[Stored records]
* * *

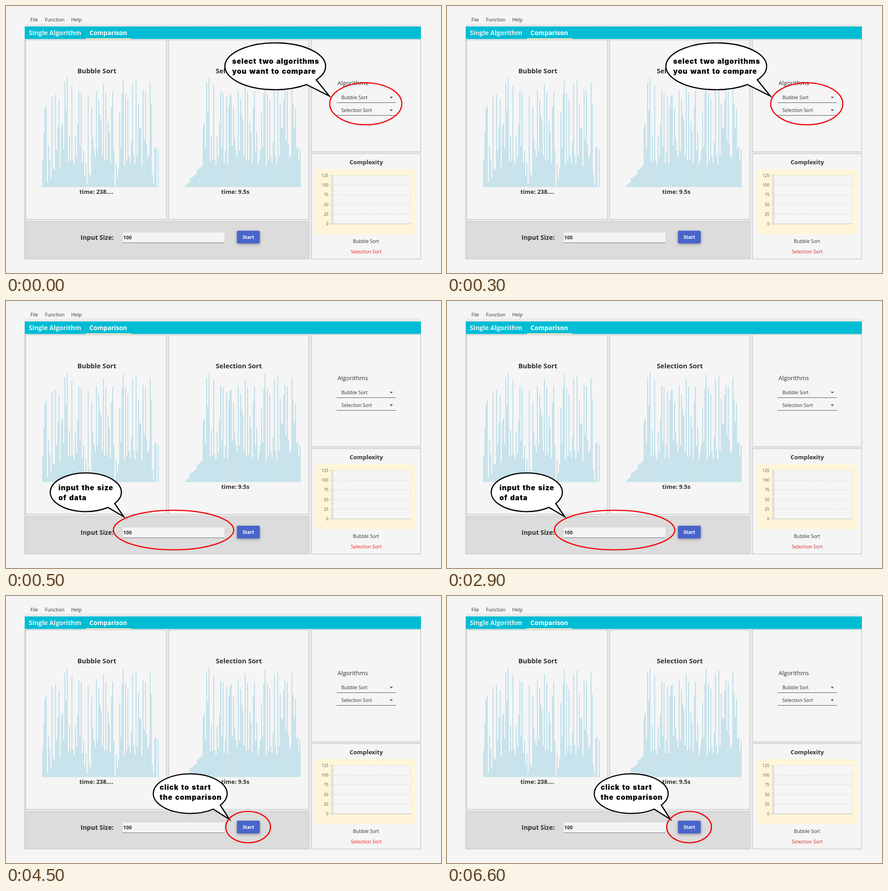
Write an HTML page with a canvas that moves like this. It is 954 by 587 pixels and loops after 8000 ms.

```html
<!DOCTYPE html>
<html lang="en">
<head>
<meta charset="utf-8">
<title>Sorting comparison</title>
<style>
  html, body { margin: 0; width: 100%; height: 100%; overflow: hidden; background: #f5f5f5; }
  canvas { display: block; }
</style>
</head>
<body>
<canvas id="stage" width="954" height="587"></canvas>
<script>
const ctx = document.getElementById('stage').getContext('2d');
const LOOP = 8000;
const INK = '#303030';

// Bar heights of the unsorted data
const data = [
  58, 120, 172, 179, 10, 91, 61, 20, 199, 41, 38, 203, 81, 131, 191, 44, 133, 140, 84, 230,
  168, 240, 56, 113, 58, 224, 60, 49, 111, 65, 138, 211, 90, 208, 53, 80, 24, 52, 8, 201,
  28, 22, 176, 108, 81, 66, 212, 80, 193, 160, 146, 69, 227, 58, 208, 60, 144, 120, 53, 177,
  210, 80, 3, 50, 20, 39, 163, 88, 205, 237, 48, 206, 58, 193, 68, 53, 98, 227, 70, 50,
  234, 68, 183, 130, 128, 46, 213, 103, 210, 93, 63, 70, 230, 182, 27, 6, 85, 88, 1, 82
];

// Data after the given number of selection sort passes
function selectionPasses(source, passes) {
  const a = source.slice();
  for (let i = 0; i < passes; i++) {
    let low = i;
    for (let j = i + 1; j < a.length; j++) if (a[j] < a[low]) low = j;
    [a[i], a[low]] = [a[low], a[i]];
  }
  return a;
}
const partlySorted = selectionPasses(data, 16);

const scenes = [
  {
    until: 500,
    bubble: [590.5, 132.5, 110.5, 51.5], tip: [709, 198],
    ring: [789, 215, 79, 46],
    lines: ['select two algorithms', 'you want to compare'], at: [496, 127]
  },
  {
    until: 4500,
    bubble: [175, 420.5, 78, 42.5], tip: [258, 474],
    ring: [367.5, 503.5, 132, 43.5],
    lines: ['input the size', 'of data'], at: [115, 416]
  },
  {
    until: LOOP,
    bubble: [404, 434.5, 81, 43.5], tip: [490, 491],
    ring: [531, 508, 49, 34.5],
    lines: ['click to start', 'the comparison'], at: [337, 426]
  }
];

function rect(x, y, w, h, color) {
  ctx.fillStyle = color;
  ctx.fillRect(x, y, w, h);
}

function line(x1, y1, x2, y2, color, width = 1, dash = []) {
  ctx.strokeStyle = color;
  ctx.lineWidth = width;
  ctx.setLineDash(dash);
  ctx.beginPath();
  ctx.moveTo(x1, y1);
  ctx.lineTo(x2, y2);
  ctx.stroke();
  ctx.setLineDash([]);
}

function text(str, x, y, size, { weight = 400, color = INK, align = 'left' } = {}) {
  ctx.font = `${weight} ${size}px "Open Sans", sans-serif`;
  ctx.textAlign = align;
  ctx.fillStyle = color;
  ctx.fillText(str, x, y);
}

const bold = (str, x, y, size, color = INK, align = 'left') =>
  text(str, x, y, size, { weight: 700, color, align });

function panel(x, y, w, h, fill) {
  rect(x, y, w, h, fill);
  ctx.strokeStyle = '#c9c9c9';
  ctx.lineWidth = 1.4;
  ctx.strokeRect(x, y, w, h);
}

function bars(heights, left) {
  heights.forEach((h, i) => rect(left - 0.8 + i * 2.56, 398 - h, 1.6, h, '#add8e6'));
}

function dropdown(label, y) {
  text(label, 735.5, y + 4, 10.5);
  line(725, y + 11.5, 855, y + 11.5, '#555');
  ctx.fillStyle = '#555';
  ctx.beginPath();
  ctx.moveTo(841.5, y - 1.5);
  ctx.lineTo(848.5, y - 1.5);
  ctx.lineTo(845, y + 2.2);
  ctx.fill();
}

function header() {
  text('File', 53.5, 34, 10.6);
  text('Function', 85.5, 34, 10.6);
  text('Help', 143, 34, 10.6);
  const shade = ctx.createLinearGradient(0, 33, 0, 45);
  shade.addColorStop(0, '#f5f5f5');
  shade.addColorStop(1, '#e6e6e6');
  rect(41, 38, 869, 7, shade);
  rect(41, 45, 869, 27.5, '#00bcd4');
  bold('Single Algorithm', 50, 64, 13.95, '#e4f4f2');
  bold('Comparison', 183, 64, 13.75, '#fff');
  rect(175, 71, 100, 2, '#f3efbd');
}

function complexityChart() {
  bold('Complexity', 790, 347.5, 13, INK, 'center');
  rect(680, 359, 220, 143, '#fff6d9');
  rect(716, 372, 172, 107, '#f5f5f5');
  for (let v = 0; v <= 125; v += 5) {
    const y = 479 - v * 0.852;
    const major = v % 25 === 0;
    line(major ? 710 : 712, y, 716, y, '#bdbdbd', 0.8);
    if (!major) continue;
    text(String(v), 707, y + 3.2, 8.8, { color: '#555', align: 'right' });
    if (v) line(716, y, 888, y, '#d6d6d6', 1, [4, 2]);
  }
  line(716.5, 372, 716.5, 479, '#bdbdbd');
  line(710, 479, 889, 479, '#bdbdbd');
  line(888.5, 372, 888.5, 479, '#e3e3e3', 1, [4, 2]);
  text('Bubble Sort', 789.5, 521, 10.5, { align: 'center' });
  text('Selection Sort', 790, 544, 10.55, { color: '#e02020', align: 'center' });
}

function inputBar() {
  bold('Input Size:', 163.5, 514, 14);
  rect(256, 498, 223, 22, '#f4f4f4');
  line(256, 520.5, 479, 520.5, '#76697f', 1.2);
  bold('100', 257, 512.5, 10.9);
  ctx.save();
  ctx.shadowColor = 'rgba(0,0,0,0.35)';
  ctx.shadowBlur = 6;
  ctx.shadowOffsetY = 2;
  ctx.fillStyle = '#4964cb';
  ctx.beginPath();
  ctx.roundRect(506.5, 494, 50, 28, 2.5);
  ctx.fill();
  ctx.restore();
  bold('Start', 531.5, 512, 10.2, '#fff', 'center');
}

function app() {
  rect(0, 0, 954, 587, '#f5f5f5');
  header();
  rect(40, 73, 870.5, 484, '#eaeaea');
  panel(43.5, 74.5, 308.5, 394.5, '#f5f5f5');
  panel(357, 74.5, 306.5, 394.5, '#f5f5f5');
  panel(43.5, 474, 620.5, 82, '#dcdcdc');
  panel(670, 73.5, 239.5, 247, '#f5f5f5');
  panel(670, 324.5, 239.5, 231.5, '#f5f5f5');
  line(41, 73, 41, 557, '#c8c8c8', 1.5);

  bold('Bubble Sort', 156.5, 148, 14.7);
  bold('Selection Sort', 460, 148, 14.7);
  bars(data, 80.5);
  bars(partlySorted, 391.5);
  bold('time: 238....', 161, 413, 12.95);
  bold('time: 9.5s', 472, 413, 12.95);

  text('Algorithms', 727, 174, 13.2);
  dropdown('Bubble Sort', 201);
  dropdown('Selection Sort', 229);
  complexityChart();
  inputBar();
}

function callout({ bubble, tip, ring, lines, at }) {
  ctx.lineWidth = 2.6;
  ctx.lineJoin = 'miter';
  ctx.beginPath();
  ctx.ellipse(...bubble, 0, 0.9, 0.62 + Math.PI * 2);
  ctx.lineTo(...tip);
  ctx.closePath();
  ctx.fillStyle = '#fff';
  ctx.fill();
  ctx.strokeStyle = '#000';
  ctx.stroke();

  ctx.beginPath();
  ctx.ellipse(...ring, 0, 0, Math.PI * 2);
  ctx.strokeStyle = '#f00808';
  ctx.stroke();

  ctx.save();
  ctx.font = '900 15.6px Inter, sans-serif';
  ctx.letterSpacing = '0.85px';
  ctx.wordSpacing = '1.6px';
  ctx.textAlign = 'left';
  ctx.lineJoin = 'round';
  ctx.strokeStyle = '#fff';
  ctx.lineWidth = 3;
  ctx.fillStyle = '#000';
  lines.forEach((str, i) => {
    const y = at[1] + i * 22;
    ctx.strokeText(str, at[0], y);
    ctx.fillText(str, at[0], y);
  });
  ctx.restore();
}

function frame() {
  const t = performance.now() % LOOP;
  app();
  callout(scenes.find(s => t < s.until));
  requestAnimationFrame(frame);
}
frame();
</script>
</body>
</html>
```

* * *

■ **What is required**: Filter the data for the string "fillStyle" and copy every line that has it.

■ **Result for this exercise**:
  ctx.fillStyle = color;
  ctx.fillStyle = color;
  ctx.fillStyle = '#555';
  ctx.fillStyle = '#4964cb';
  ctx.fillStyle = '#fff';
  ctx.fillStyle = '#000';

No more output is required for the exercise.